I guess the took my advice from this blurb from Bloomberg news:
Fifteen engineers were able to return to the nuclear plant site after the April 7 quake. They continue to pump nitrogen into one of the reactors, part of an effort to prevent hydrogen explosions at the plant, Tokyo Electric said.
From my many years of haz mat work it is common practice to pump either nitrogen or CO2 gas into a tank first for cleaning. That renders any explosive gas or vapor inert. We are then able to cut into the tank for access without fear of explosion. In this case they are using it to prevent a hydrogen explosion. The problem though is that anyone working near the reactor will have to be wearing a supplied air system meaning they can only work for around 30 minutes at a time before coming out for a new tank of air. That's a tricky proposition when you have to decontaminate for radiation every time you need air. Those fully encapsulating suits they wear aren't cheap. A low end model for some chemicals runs $600. And as was stated before they were running out of everything including boot covers.
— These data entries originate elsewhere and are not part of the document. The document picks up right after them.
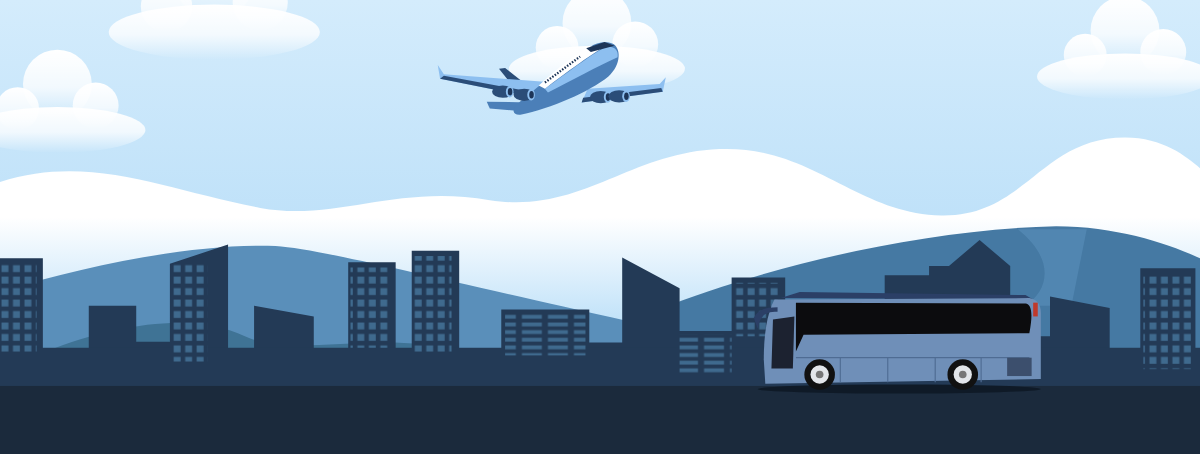
<!DOCTYPE html>
<html lang="en">
<head>
<meta charset="utf-8">
<title>City Transit Banner</title>
<link rel="stylesheet" href="https://fonts.googleapis.com/css2?family=Roboto&display=swap">
<style>
  :root {
    --sky-top: #d4ecfc;
    --sky-bottom: #a9d6f6;
    --cloud: #ffffff;
    --hill-far: #5a8fba;
    --hill-near: #4579a3;
    --hill-deep: #3f7395;
    --skyline: #233a56;
    --window: #3f6a8e;
    --ground: #1b2a3c;
    --plane-body: #4b7fb8;
    --plane-light: #8dbff0;
    --plane-dark: #2b4d78;
    --plane-deep: #1d3558;
    --bus-body: #6f8fb8;
    --bus-glass: #0c0c0e;
    --bus-trim: #2b3f66;
  }
  html, body { margin: 0; padding: 0; overflow: hidden; }
  body { width: 1200px; height: 454px; font-family: "Roboto", sans-serif; background: var(--ground); }
  .banner { display: block; width: 1200px; height: 454px; }
</style>
</head>
<body>
<svg class="banner" viewBox="0 0 1568 594" preserveAspectRatio="none" role="img" aria-label="Airplane flying over a city skyline with a coach bus on the road">
  <defs>
    <linearGradient id="sky-gradient" x1="0" y1="0" x2="0" y2="1">
      <stop offset="0" stop-color="var(--sky-top)"/>
      <stop offset="1" stop-color="var(--sky-bottom)"/>
    </linearGradient>
    <linearGradient id="mist-gradient" x1="0" y1="0" x2="0" y2="1">
      <stop offset="0.4" stop-color="#ffffff"/>
      <stop offset="1" stop-color="#b8def8"/>
    </linearGradient>
    <linearGradient id="cloud-gradient" x1="0" y1="0" x2="0" y2="1">
      <stop offset="0" stop-color="#ffffff"/>
      <stop offset="0.55" stop-color="#ffffff" stop-opacity="0.75"/>
      <stop offset="1" stop-color="#ffffff" stop-opacity="0"/>
    </linearGradient>
    <pattern id="window-grid" width="15" height="15" patternUnits="userSpaceOnUse">
      <rect x="2" y="2" width="9" height="9" fill="var(--window)"/>
    </pattern>
    <pattern id="window-strips" width="34" height="10" patternUnits="userSpaceOnUse">
      <rect x="2" y="2" width="26" height="5" fill="var(--window)"/>
    </pattern>
    <g id="cloud-puff" fill="url(#cloud-gradient)">
      <circle cx="0" cy="0" r="45"/>
      <circle cx="50" cy="28" r="30"/>
      <circle cx="-52" cy="32" r="28"/>
      <ellipse cx="0" cy="60" rx="115" ry="30"/>
    </g>
    <g id="engine">
      <ellipse cx="-5" cy="0" rx="14" ry="8" fill="var(--plane-dark)"/>
      <ellipse cx="4" cy="0" rx="5" ry="7.5" fill="var(--plane-light)"/>
      <ellipse cx="4.5" cy="0" rx="3" ry="5" fill="var(--plane-deep)"/>
    </g>
    <g id="wheel">
      <circle r="20" fill="#111"/>
      <circle r="12" fill="#e3e6ea"/>
      <circle r="5" fill="#777"/>
    </g>
  </defs>

  <!-- Sky -->
  <rect class="sky" width="1568" height="594" fill="url(#sky-gradient)"/>
  <g class="clouds">
    <use href="#cloud-puff" transform="translate(75 110)"/>
    <use href="#cloud-puff" transform="translate(780 30)"/>
    <use href="#cloud-puff" transform="translate(1470 40)"/>
    <use href="#cloud-puff" transform="translate(280 -30) scale(1.2)"/>
  </g>

  <!-- Mist band -->
  <path class="mist" fill="url(#mist-gradient)" d="M0,238 C120,200 220,250 340,272 C440,290 520,240 640,262 C760,280 820,200 940,195 C1060,190 1120,280 1230,282 C1340,284 1360,180 1470,180 C1520,180 1550,205 1568,220 L1568,440 L0,440 Z"/>

  <!-- Hills -->
  <path class="hill-far" fill="var(--hill-far)" d="M0,382 C120,345 260,318 360,322 C420,326 560,362 820,420 L870,420 L870,505 L0,505 Z"/>
  <path class="hill-deep" fill="var(--hill-deep)" d="M60,460 C160,420 260,410 320,440 C380,470 500,430 600,460 L600,505 L60,505 Z"/>
  <path class="hill-near" fill="var(--hill-near)" d="M860,405 C1000,350 1200,300 1380,296 C1460,296 1530,320 1568,338 L1568,505 L860,505 Z"/>
  <path class="hill-far" fill="var(--hill-far)" d="M1330,300 C1380,340 1370,380 1340,400 L1400,400 L1420,300 Z" opacity="0.6"/>

  <!-- Skyline -->
  <g class="skyline" fill="var(--skyline)">
    <path d="M0,338 H56 V460 H116 V400 H178 V447 H222 V345 L298,320 V475 H332 V400 L410,414 V468 H455 V343 H517 V457 H538 V328 H600 V467 H655 V405 H770 V448 H813 V337 L888,377 V433 H956 V363 H1026 V440 H1156 V360 H1214 V348 H1240 L1280,314 L1320,348 V440 H1372 V388 L1450,403 V483 H1490 V351 H1562 V505 H0 Z"/>
    <rect x="0" y="455" width="1568" height="55"/>
  </g>
  <g class="building-windows">
    <rect x="0" y="345" width="48" height="115" fill="url(#window-grid)"/>
    <rect x="226" y="345" width="45" height="128" fill="url(#window-grid)"/>
    <rect x="458" y="350" width="50" height="105" fill="url(#window-grid)"/>
    <rect x="540" y="335" width="50" height="125" fill="url(#window-grid)"/>
    <rect x="660" y="410" width="105" height="55" fill="url(#window-strips)"/>
    <rect x="888" y="438" width="68" height="50" fill="url(#window-strips)"/>
    <rect x="960" y="370" width="60" height="70" fill="url(#window-grid)"/>
    <rect x="1494" y="358" width="66" height="125" fill="url(#window-grid)"/>
  </g>

  <!-- Road -->
  <rect class="road" y="505" width="1568" height="89" fill="var(--ground)"/>

  <!-- Airplane -->
  <g class="airplane">
    <path class="tail-fin" fill="var(--plane-dark)" d="M668,110 L652,90 L660,89 L692,114 Z"/>
    <path class="wing-left" fill="var(--plane-light)" d="M724,108 L580,97 L572,85 L575,103 L700,128 Z"/>
    <path class="wing-left-edge" fill="var(--plane-dark)" d="M575,103 L700,128 L704,122 L580,99 Z"/>
    <path class="wing-right" fill="var(--plane-light)" d="M768,116 L862,110 L870,101 L866,120 L760,134 Z"/>
    <path class="wing-right-edge" fill="var(--plane-dark)" d="M866,120 L760,134 L762,128 L864,115 Z"/>
    <path class="tailplane" fill="var(--plane-body)" d="M692,134 L636,133 L640,142 L686,146 Z"/>
    <path class="fuselage" fill="var(--plane-body)" d="M800,57 C812,62 812,85 795,100 C770,120 720,142 680,150 C670,151 668,143 676,136 C700,115 740,85 770,62 C780,55 792,54 800,57 Z"/>
    <path class="fuselage-band" fill="var(--plane-light)" d="M712,116 C740,96 770,73 790,62 C800,59 809,64 807,75 C782,86 746,106 716,121 Z"/>
    <path class="fuselage-top" fill="#ffffff" d="M704,112 C728,90 752,71 770,61 L790,61 C770,73 740,95 712,116 Z"/>
    <path class="cabin-windows" fill="none" stroke="var(--plane-deep)" stroke-width="3" stroke-dasharray="2 2" d="M712,108 L758,74"/>
    <path class="cockpit" fill="var(--plane-deep)" d="M766,63 L790,55 L803,60 L772,68 Z"/>
    <use href="#engine" transform="translate(662 120)"/>
    <use href="#engine" transform="translate(690 124)"/>
    <use href="#engine" transform="translate(790 127)"/>
    <use href="#engine" transform="translate(814 126)"/>
  </g>

  <!-- Coach bus -->
  <g class="coach-bus">
    <ellipse class="bus-shadow" cx="1175" cy="509" rx="185" ry="6" fill="#0f1a27"/>
    <path class="bus-roof" fill="var(--bus-trim)" d="M1020,390 L1045,382 L1340,386 L1350,392 Z"/>
    <path class="bus-body" fill="var(--bus-body)" d="M1012,392 L1345,390 C1355,392 1360,398 1360,410 L1360,496 L1000,502 L998,470 C998,440 1002,410 1012,392 Z"/>
    <path class="bus-glass" fill="var(--bus-glass)" d="M1040,396 L1340,397 C1348,398 1350,410 1345,436 L1050,438 L1040,460 Z"/>
    <path class="windshield" fill="#1c2230" d="M1010,418 L1038,414 L1036,482 L1008,482 Z"/>
    <path class="mirror" fill="var(--bus-trim)" d="M985,416 C990,405 1000,402 1016,402 L1016,408 C1000,408 994,412 990,430 Z"/>
    <g class="bus-panels" stroke="#4f6c93" stroke-width="1.5" fill="none">
      <path d="M1040,468 H1345 M1098,468 V500 M1160,468 V500 M1222,468 V500 M1282,468 V500"/>
    </g>
    <rect class="engine-grille" x="1316" y="468" width="32" height="24" fill="#3c4f6d"/>
    <rect class="tail-light" x="1350" y="396" width="6" height="18" fill="#c0392b"/>
    <use href="#wheel" x="1071" y="490"/>
    <use href="#wheel" x="1258" y="490"/>
  </g>
</svg>
</body>
</html>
Funny how our really old models of nuclear reactors were much safer in that the fuel rods were attached to ropes. The ropes were routed up to a control room and held in a bundle with a large ax overhead. If the reactor were to start running away then a technician would literally grab the ax cut the rope causing the fuel rods to fall into their graphite holders stopping the reaction. This was know as S.C.R.A.M. safety control rod ax man.